Exercise objective — Reproduce, exactly and in full, only the lines below from the one containing "0; background: var(--paper);" through the one containing "absolute; inset: 0;".

Input for this task —
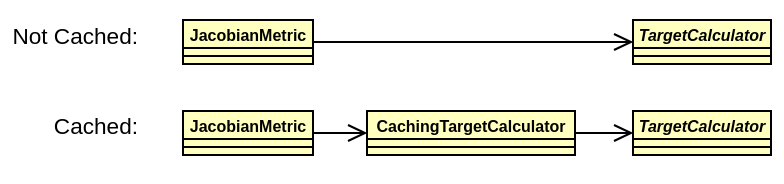
<!DOCTYPE html>
<html lang="en">
<head>
<meta charset="utf-8">
<title>Class diagram: not cached and cached</title>
<style>
:root { --paper: #fff; --ink: #000; --class-fill: #ffffc0; }
* { box-sizing: border-box; }
body { margin: 0; background: var(--paper); color: var(--ink); font-family: "Liberation Sans", Arial, sans-serif; }
.diagram { position: relative; width: 784px; height: 184px; overflow: hidden; }
.connectors { position: absolute; inset: 0; fill: none; stroke: var(--ink); stroke-width: 2; }
.case { position: absolute; left: 0; width: 784px; height: 46px; }
.not-cached { top: 19px; }
.cached { top: 110px; }
.case-label { position: absolute; top: 5px; right: 646px; margin: 0; font-size: 22.6px; font-weight: 400; line-height: 26px; white-space: nowrap; }
.cached .case-label { top: 4px; }
.class { position: absolute; top: 0; height: 46px; border: 2px solid var(--ink); background: var(--class-fill); }
.metric { left: 182px; width: 132px; }
.caching { left: 366px; width: 210px; }
.target { left: 632px; width: 140px; }
.class-name { height: 26px; padding-top: 6px; font-size: 16px; font-weight: 700; line-height: 18px; text-align: center; white-space: nowrap; }
.abstract { font-style: italic; }
.compartment { height: 8px; border-top: 2px solid var(--ink); }
</style>
</head>
<body>
<main class="diagram">
  <svg class="connectors" width="784" height="184" viewBox="0 0 784 184" aria-hidden="true">
    <defs><path id="arrowhead" d="M-17 -8 L0 0 L-17 8"/></defs>
    <line x1="314" y1="42" x2="631" y2="42"/>
    <use href="#arrowhead" x="631" y="42"/>
    <line x1="314" y1="133" x2="365" y2="133"/>
    <use href="#arrowhead" x="365" y="133"/>
    <line x1="576" y1="133" x2="631" y2="133"/>
    <use href="#arrowhead" x="631" y="133"/>
  </svg>

  <section class="case not-cached">
    <h2 class="case-label">Not Cached:</h2>
    <div class="class metric">
      <div class="class-name">JacobianMetric</div>
      <div class="compartment"></div>
      <div class="compartment"></div>
    </div>
    <div class="class target">
      <div class="class-name abstract">TargetCalculator</div>
      <div class="compartment"></div>
      <div class="compartment"></div>
    </div>
  </section>

  <section class="case cached">
    <h2 class="case-label">Cached:</h2>
    <div class="class metric">
      <div class="class-name">JacobianMetric</div>
      <div class="compartment"></div>
      <div class="compartment"></div>
    </div>
    <div class="class caching">
      <div class="class-name">CachingTargetCalculator</div>
      <div class="compartment"></div>
      <div class="compartment"></div>
    </div>
    <div class="class target">
      <div class="class-name abstract">TargetCalculator</div>
      <div class="compartment"></div>
      <div class="compartment"></div>
    </div>
  </section>
</main>
</body>
</html>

Result —
body { margin: 0; background: var(--paper); color: var(--ink); font-family: "Liberation Sans", Arial, sans-serif; }
.diagram { position: relative; width: 784px; height: 184px; overflow: hidden; }
.connectors { position: absolute; inset: 0; fill: none; stroke: var(--ink); stroke-width: 2; }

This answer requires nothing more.